Two space indentation seems to be the new craze. “Four space indentation? Are you mad, that’s nearly as bad as tabbing with eight?” is the meme of the moment. (Or, as established in Zoolander, “Two spaces? It’s so hot right now.”)
While two space indentation offers more horizontal space to work, four spaces continues to create an elegant sense of white-space and scope-based horizontal stepping that provides light and easy reading.
(I ignore the three space addicts in this discussion, while acknowledging they do exist. As Mike Ash puts it, “I think three spaces should be, ‘Do not approach. Retreat to a safe distance and call the police as soon as you’re clear.‘” Chris Lattner counters, “I think you under appreciate 3 space indent. It looks the best, and conclusively settles the tabs vs spaces debate.” coughtrollcough1)
Like my previous colon discussion, Apple answers seem to vary by group. Apple docs, including the Swift Programming Language, consistently use four spaces, enabling clean examples that breathe:
and the Standard Library group uses 2, following LLVM Coding Standards, which I find a bit claustrophobic. (Thanks, Greg!)
So I went off to google. First up, I found a 1983 ACM paper by Richard Miara, Ben Schneiderman, and some others called “Program Indentation and Comprehensibility“, which sought to test whether 2-4 spaces were more ideal than 0 or 6 spaces.
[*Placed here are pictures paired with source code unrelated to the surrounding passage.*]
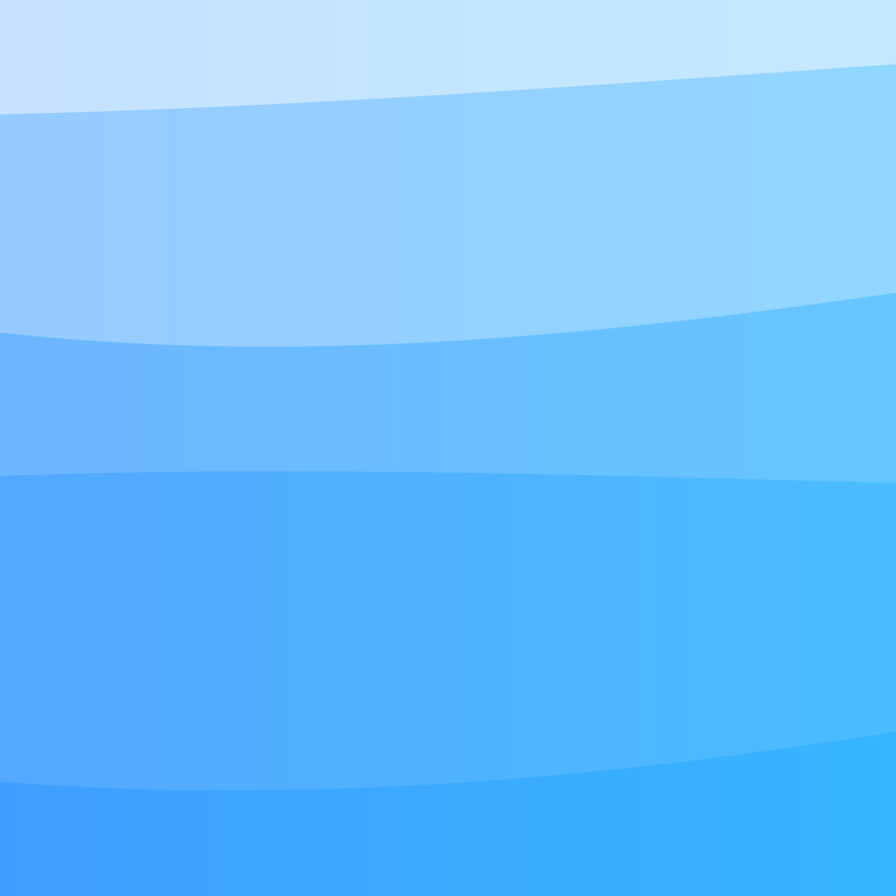
Reproduce this background procedurally as a three.js fragment shader.

```glsl
// Draws stacked, softly curved blue bands that pale towards the top.
varying vec2 vUv;

// Base gradient, left to right
const vec3 BASE_LEFT = vec3(0.251, 0.620, 1.0);
const vec3 BASE_RIGHT = vec3(0.212, 0.710, 1.0);
const vec3 TINT = vec3(1.0);

// Edge heights at x = 0, 1/3, 2/3 and 1, from the lowest edge up
const vec4 EDGE_LOW = vec4(0.1276, 0.1185, 0.1393, 0.1836);
const vec4 EDGE_MID = vec4(0.4688, 0.4740, 0.4694, 0.4609);
const vec4 EDGE_HIGH = vec4(0.6289, 0.6133, 0.6322, 0.6732);
const vec4 EDGE_TOP = vec4(0.8724, 0.8852, 0.9053, 0.9284);

// Share of white in the band above each edge
const float TINT_LOW = 0.10;
const float TINT_MID = 0.235;
const float TINT_HIGH = 0.453;
const float TINT_TOP = 0.70;

const float EDGE_SOFTNESS = 0.001;

// Cubic through four evenly spaced heights
float curveHeight(vec4 h, float x) {
  float t = 3.0 * x;
  vec3 d1 = h.yzw - h.xyz;
  vec2 d2 = d1.yz - d1.xy;
  float d3 = d2.y - d2.x;
  return h.x + t * (d1.x + (t - 1.0) * (d2.x / 2.0 + (t - 2.0) * d3 / 6.0));
}

// 0 below the edge, 1 above it
float aboveEdge(vec4 heights, vec2 p) {
  float gap = p.y - curveHeight(heights, p.x);
  return smoothstep(-EDGE_SOFTNESS, EDGE_SOFTNESS, gap);
}

void main() {
  // Each edge crossed raises the tint
  float tint = 0.0;
  tint = mix(tint, TINT_LOW, aboveEdge(EDGE_LOW, vUv));
  tint = mix(tint, TINT_MID, aboveEdge(EDGE_MID, vUv));
  tint = mix(tint, TINT_HIGH, aboveEdge(EDGE_HIGH, vUv));
  tint = mix(tint, TINT_TOP, aboveEdge(EDGE_TOP, vUv));

  vec3 base = mix(BASE_LEFT, BASE_RIGHT, vUv.x);
  gl_FragColor = vec4(mix(base, TINT, tint), 1.0);
}
```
Unsurprisingly, this premise was born out by their research.
They found that indentation level had a statistically significant effect on comprehension, and optimal indentation fell somewhere between 2 and 4 spaces. As the spacing increased beyond that (6 spaces or more), comprehension decreased.
It’s worth noting that all testing was done: (1) in the 1980’s (2) on 80-column-limit systems, and (3) with choices limited to 0, 2, 4, and 6 spaces. “The level of indentation we tested (0-6 spaces) gave strong results favoring 2 or 4 spaces.” The paper recommends that more indentation levels (0-8 spaces, or nine total levels) be studied in further depth. I’m sure someone got around to it before Starbucks and the MacBook Pro were invented.
In contrast, there’s the Jay Bonci codex (Perlmonks, 2002, “The One True Style of indentation“), a sociological introspection of indentation. Here’s a subset of the Bonci codification that maps spacing choices to internal coding intent.
- One space – Screw readability. I’m pissed they even make me separate my operators. Perl should be more like Latin.
- Two spaces – I have my head on straight AND I respect screen real estate.
- Three spaces – I have a little flair, or a nervous twitch. Or the second disguised as the first. Or you listen to waltz while you code.
- Four spaces – I read a few standards docs and now I think I’m all spiffy. Vannila (sic) Ice, I know you’re in there.
- Six spaces – I have agression (sic) issues, and my outlet is machine gunning the space bar
- Eight spaces – You end every line with a meniachal (sic) “DIE! HAHAHAHAH! DIE! YOUR FRIENDS CANNOT SAVE YOU NOW.”
- Tabs – I’m a lazy person. I know all of the vi commands by heart. Or you drank the 80’s soda.
In the real world, indentation seems to have settled on two, four, and sadly three space standards. So what’s your indentation style? And why?